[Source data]
------

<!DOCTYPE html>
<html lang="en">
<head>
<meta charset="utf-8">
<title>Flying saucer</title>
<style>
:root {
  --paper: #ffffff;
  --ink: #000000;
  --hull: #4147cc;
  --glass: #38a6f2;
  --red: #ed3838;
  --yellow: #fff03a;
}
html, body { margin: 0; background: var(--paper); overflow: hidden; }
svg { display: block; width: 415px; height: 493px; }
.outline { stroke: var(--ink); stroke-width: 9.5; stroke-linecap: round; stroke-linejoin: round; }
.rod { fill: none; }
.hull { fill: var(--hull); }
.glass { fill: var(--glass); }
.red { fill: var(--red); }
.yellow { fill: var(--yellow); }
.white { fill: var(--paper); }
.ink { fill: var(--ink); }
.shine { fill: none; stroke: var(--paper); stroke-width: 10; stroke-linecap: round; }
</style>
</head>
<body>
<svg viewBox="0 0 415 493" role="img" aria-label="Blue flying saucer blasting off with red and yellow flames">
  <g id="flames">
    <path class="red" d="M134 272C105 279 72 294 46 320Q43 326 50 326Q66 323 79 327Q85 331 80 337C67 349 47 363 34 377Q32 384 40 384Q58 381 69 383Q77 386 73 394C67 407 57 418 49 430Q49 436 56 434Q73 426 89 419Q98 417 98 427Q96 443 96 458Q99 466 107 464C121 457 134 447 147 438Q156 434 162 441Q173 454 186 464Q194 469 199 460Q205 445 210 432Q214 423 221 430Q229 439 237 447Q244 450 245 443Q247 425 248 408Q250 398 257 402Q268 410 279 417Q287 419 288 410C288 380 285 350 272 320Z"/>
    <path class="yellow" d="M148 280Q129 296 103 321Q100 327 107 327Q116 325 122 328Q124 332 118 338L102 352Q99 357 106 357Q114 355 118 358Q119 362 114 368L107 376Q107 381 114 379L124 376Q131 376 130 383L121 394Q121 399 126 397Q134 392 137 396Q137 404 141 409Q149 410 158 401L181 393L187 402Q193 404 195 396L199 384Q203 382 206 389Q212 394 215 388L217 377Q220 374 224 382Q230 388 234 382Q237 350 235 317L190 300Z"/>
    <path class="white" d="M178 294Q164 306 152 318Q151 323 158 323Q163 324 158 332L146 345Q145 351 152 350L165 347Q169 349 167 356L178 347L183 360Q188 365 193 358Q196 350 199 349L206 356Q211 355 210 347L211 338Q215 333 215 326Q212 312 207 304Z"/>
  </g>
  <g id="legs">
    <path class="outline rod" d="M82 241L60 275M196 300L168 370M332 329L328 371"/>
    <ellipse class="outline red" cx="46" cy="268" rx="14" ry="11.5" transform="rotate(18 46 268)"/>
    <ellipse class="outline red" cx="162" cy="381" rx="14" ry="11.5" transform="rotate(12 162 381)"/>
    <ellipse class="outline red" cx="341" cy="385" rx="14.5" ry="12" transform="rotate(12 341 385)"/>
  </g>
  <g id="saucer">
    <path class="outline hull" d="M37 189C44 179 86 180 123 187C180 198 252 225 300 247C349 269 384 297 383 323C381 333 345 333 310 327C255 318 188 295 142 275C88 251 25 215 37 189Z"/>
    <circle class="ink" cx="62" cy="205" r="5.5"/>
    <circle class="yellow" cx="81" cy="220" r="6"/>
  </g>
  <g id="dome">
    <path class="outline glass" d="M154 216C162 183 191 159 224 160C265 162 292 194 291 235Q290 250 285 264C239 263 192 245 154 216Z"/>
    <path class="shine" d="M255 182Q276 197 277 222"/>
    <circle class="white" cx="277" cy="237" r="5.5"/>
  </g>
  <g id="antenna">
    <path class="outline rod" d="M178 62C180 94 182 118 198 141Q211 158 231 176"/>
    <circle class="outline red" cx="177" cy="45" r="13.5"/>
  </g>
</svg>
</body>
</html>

------

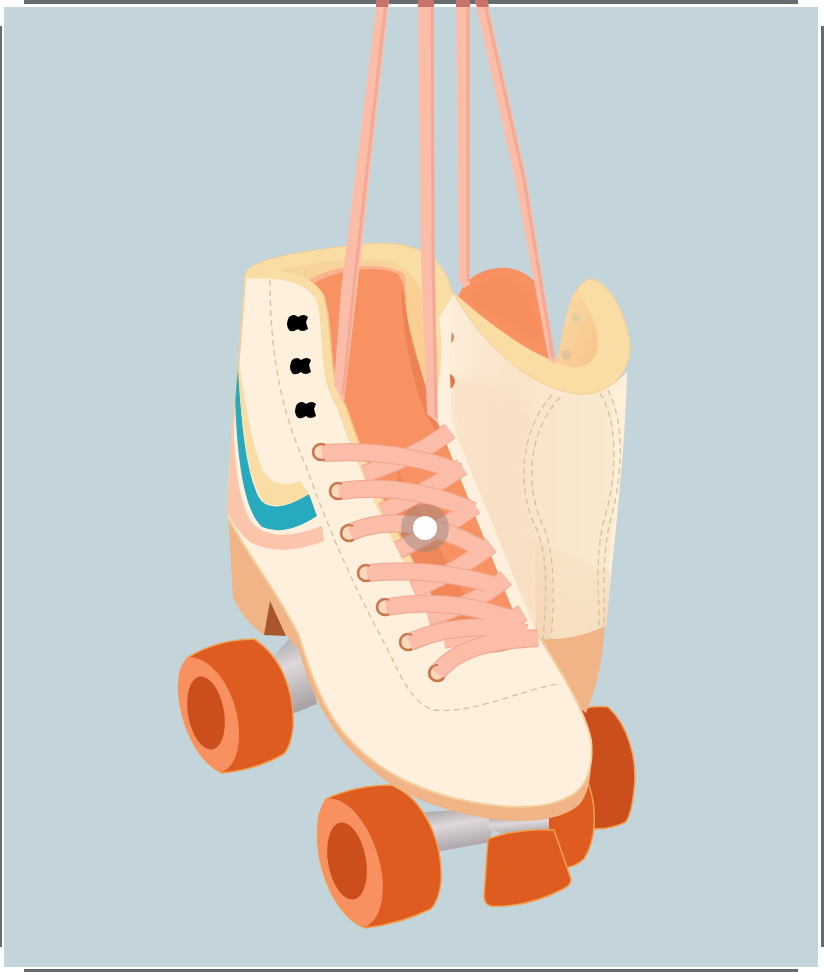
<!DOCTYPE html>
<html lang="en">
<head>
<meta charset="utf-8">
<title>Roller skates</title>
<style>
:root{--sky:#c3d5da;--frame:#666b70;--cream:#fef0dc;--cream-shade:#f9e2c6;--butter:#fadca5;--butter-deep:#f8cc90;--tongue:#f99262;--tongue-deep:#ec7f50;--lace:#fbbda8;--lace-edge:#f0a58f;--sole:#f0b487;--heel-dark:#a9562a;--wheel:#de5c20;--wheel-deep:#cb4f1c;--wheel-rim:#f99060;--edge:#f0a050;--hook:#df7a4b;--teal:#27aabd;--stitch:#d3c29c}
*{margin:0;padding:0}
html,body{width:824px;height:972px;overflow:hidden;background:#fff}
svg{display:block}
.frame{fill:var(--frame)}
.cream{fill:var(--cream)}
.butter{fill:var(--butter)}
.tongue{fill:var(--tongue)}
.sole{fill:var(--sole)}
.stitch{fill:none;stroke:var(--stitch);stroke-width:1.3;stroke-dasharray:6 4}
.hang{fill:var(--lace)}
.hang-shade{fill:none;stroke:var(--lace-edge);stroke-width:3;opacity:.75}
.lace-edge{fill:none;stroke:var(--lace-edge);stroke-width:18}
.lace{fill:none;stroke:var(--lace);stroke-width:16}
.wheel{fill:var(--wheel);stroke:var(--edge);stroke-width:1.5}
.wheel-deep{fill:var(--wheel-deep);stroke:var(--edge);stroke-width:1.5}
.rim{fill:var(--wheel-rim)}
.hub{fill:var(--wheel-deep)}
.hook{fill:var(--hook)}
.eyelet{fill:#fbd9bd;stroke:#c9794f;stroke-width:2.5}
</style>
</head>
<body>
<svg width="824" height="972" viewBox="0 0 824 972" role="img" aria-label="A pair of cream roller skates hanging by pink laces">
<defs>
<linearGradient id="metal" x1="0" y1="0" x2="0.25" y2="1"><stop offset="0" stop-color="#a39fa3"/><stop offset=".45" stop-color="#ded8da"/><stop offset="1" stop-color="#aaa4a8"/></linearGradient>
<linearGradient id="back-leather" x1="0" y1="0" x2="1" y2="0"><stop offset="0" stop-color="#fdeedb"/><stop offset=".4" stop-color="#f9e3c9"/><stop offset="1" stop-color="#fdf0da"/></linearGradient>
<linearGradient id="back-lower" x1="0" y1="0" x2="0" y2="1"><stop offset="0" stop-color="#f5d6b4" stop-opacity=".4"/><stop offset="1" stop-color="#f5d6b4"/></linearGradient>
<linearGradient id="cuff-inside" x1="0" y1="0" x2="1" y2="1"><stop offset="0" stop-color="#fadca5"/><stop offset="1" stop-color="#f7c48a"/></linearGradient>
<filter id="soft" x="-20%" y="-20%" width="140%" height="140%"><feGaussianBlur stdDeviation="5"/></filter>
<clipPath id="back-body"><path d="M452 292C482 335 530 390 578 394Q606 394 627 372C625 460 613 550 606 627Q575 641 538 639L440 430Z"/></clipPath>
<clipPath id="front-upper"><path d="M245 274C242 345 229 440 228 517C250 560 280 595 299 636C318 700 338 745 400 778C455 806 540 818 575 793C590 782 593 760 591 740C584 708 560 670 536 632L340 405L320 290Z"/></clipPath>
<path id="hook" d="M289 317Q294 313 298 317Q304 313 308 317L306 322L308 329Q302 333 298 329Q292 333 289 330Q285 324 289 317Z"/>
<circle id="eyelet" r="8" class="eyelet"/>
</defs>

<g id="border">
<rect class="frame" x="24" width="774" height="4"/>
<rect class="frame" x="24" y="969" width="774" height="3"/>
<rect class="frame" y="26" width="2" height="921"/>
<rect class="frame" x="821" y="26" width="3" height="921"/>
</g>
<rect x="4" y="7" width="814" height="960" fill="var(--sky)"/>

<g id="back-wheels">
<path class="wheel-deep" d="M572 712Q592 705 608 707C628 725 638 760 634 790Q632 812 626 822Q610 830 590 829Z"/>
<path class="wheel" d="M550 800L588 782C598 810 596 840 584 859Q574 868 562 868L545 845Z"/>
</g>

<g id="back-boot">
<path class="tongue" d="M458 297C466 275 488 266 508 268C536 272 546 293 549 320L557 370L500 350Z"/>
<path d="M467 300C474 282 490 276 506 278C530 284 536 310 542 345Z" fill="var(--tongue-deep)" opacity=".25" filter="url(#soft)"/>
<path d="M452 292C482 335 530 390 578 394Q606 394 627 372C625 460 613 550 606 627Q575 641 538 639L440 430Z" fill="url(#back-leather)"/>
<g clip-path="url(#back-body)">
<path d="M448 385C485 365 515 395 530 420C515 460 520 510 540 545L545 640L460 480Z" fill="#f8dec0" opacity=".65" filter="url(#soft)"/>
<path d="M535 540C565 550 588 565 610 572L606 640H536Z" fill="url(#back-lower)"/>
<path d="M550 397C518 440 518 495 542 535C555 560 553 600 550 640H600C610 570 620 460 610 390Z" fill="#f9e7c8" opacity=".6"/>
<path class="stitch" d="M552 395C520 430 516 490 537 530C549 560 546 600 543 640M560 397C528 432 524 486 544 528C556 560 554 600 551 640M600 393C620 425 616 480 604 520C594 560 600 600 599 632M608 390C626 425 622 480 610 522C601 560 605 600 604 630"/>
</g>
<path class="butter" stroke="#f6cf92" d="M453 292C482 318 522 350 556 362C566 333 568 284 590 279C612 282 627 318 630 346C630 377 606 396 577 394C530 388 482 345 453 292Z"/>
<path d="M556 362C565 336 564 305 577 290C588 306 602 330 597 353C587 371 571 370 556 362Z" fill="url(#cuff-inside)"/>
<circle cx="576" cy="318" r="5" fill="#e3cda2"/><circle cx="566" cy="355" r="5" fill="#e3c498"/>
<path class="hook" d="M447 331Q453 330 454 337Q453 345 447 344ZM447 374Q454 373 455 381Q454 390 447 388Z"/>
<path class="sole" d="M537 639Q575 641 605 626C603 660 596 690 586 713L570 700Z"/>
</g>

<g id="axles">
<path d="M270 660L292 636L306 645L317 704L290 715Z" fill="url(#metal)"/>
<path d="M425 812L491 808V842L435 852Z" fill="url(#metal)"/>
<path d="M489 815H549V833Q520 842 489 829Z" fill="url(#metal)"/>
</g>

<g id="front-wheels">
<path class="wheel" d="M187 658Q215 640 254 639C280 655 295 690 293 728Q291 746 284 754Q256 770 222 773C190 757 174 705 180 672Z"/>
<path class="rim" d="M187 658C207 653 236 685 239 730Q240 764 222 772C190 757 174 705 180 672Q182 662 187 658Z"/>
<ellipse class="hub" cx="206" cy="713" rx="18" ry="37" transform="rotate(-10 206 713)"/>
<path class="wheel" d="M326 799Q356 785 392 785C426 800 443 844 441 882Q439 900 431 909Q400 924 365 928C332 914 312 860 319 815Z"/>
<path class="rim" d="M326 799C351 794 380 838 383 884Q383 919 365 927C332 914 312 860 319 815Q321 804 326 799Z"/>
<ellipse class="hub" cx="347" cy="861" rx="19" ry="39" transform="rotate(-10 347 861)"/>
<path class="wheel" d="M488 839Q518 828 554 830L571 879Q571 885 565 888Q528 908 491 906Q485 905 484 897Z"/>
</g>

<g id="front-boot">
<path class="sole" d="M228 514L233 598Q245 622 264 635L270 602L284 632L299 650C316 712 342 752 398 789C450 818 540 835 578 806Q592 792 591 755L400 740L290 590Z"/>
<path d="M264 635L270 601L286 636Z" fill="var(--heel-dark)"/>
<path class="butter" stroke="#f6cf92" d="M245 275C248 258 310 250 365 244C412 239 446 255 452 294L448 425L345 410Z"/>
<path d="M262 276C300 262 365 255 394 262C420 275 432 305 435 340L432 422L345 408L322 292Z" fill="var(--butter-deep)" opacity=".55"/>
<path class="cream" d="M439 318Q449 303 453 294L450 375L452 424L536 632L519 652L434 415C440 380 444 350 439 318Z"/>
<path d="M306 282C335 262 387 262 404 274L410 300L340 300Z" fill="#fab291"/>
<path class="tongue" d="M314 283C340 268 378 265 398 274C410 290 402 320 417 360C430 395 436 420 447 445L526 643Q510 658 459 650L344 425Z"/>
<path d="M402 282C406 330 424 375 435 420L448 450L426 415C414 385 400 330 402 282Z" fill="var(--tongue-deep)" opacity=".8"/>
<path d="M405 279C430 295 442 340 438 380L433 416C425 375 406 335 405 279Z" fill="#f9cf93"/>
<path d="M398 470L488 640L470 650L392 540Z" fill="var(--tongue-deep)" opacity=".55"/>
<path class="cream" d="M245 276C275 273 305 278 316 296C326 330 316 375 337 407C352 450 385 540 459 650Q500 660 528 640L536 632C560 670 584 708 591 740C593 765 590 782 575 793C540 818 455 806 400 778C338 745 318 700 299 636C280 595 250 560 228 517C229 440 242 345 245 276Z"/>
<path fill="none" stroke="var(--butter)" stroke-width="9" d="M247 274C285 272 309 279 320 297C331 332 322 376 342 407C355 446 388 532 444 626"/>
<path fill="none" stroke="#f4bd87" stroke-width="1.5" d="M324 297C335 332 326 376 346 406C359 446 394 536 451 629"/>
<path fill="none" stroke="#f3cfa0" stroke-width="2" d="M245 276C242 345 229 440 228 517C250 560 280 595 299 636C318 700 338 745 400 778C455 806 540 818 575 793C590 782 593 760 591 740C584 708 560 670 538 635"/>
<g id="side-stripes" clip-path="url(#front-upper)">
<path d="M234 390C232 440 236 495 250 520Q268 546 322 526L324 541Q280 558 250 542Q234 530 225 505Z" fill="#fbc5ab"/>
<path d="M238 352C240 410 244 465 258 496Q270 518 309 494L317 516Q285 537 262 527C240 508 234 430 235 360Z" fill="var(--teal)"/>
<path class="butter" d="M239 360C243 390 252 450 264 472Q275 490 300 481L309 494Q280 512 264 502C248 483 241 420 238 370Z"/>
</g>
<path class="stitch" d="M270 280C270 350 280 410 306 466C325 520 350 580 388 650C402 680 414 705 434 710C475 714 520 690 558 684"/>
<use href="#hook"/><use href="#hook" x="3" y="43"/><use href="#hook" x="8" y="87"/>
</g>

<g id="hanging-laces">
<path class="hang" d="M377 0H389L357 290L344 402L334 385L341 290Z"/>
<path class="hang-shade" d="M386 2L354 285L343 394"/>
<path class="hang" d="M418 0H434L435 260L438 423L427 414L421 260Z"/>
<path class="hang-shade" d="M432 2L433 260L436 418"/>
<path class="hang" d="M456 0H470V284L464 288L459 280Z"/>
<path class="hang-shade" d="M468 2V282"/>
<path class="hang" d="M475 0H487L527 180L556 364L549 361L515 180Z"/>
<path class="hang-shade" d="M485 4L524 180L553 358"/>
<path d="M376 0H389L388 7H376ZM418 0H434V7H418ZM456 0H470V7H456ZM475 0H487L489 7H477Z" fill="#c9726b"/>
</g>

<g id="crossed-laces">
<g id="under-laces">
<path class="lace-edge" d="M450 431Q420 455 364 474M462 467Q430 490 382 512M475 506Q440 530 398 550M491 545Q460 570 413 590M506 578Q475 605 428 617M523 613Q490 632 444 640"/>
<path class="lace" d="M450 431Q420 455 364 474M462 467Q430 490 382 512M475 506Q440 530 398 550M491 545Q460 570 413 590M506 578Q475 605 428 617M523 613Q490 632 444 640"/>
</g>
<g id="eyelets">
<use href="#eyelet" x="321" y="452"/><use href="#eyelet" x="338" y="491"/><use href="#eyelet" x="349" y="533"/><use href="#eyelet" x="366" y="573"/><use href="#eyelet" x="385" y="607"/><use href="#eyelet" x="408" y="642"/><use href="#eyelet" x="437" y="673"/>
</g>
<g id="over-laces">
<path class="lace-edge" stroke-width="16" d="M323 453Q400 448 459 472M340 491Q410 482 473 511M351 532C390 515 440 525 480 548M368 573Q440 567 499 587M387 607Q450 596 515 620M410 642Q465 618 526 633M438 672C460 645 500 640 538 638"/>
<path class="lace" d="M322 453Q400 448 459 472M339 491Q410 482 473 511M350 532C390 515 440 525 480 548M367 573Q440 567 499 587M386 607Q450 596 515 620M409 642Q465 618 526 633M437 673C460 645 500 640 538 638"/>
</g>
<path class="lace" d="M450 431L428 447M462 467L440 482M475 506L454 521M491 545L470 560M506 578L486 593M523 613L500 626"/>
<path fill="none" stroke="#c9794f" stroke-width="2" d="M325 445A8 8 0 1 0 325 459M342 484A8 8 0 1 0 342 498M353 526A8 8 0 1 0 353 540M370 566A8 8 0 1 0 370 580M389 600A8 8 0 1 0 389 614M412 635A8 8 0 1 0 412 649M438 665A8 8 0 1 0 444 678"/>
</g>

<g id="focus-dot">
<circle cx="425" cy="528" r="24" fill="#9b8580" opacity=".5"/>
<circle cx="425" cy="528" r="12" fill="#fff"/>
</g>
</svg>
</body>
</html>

------

▶ **WHAT NEEDS TO BE DONE**: Wherever the word "laces" turns up in the records above, copy the line that holds it.

▶ **WRITTEN ANSWER**:
<svg width="824" height="972" viewBox="0 0 824 972" role="img" aria-label="A pair of cream roller skates hanging by pink laces">
<g id="hanging-laces">
<g id="crossed-laces">
<g id="under-laces">
<g id="over-laces">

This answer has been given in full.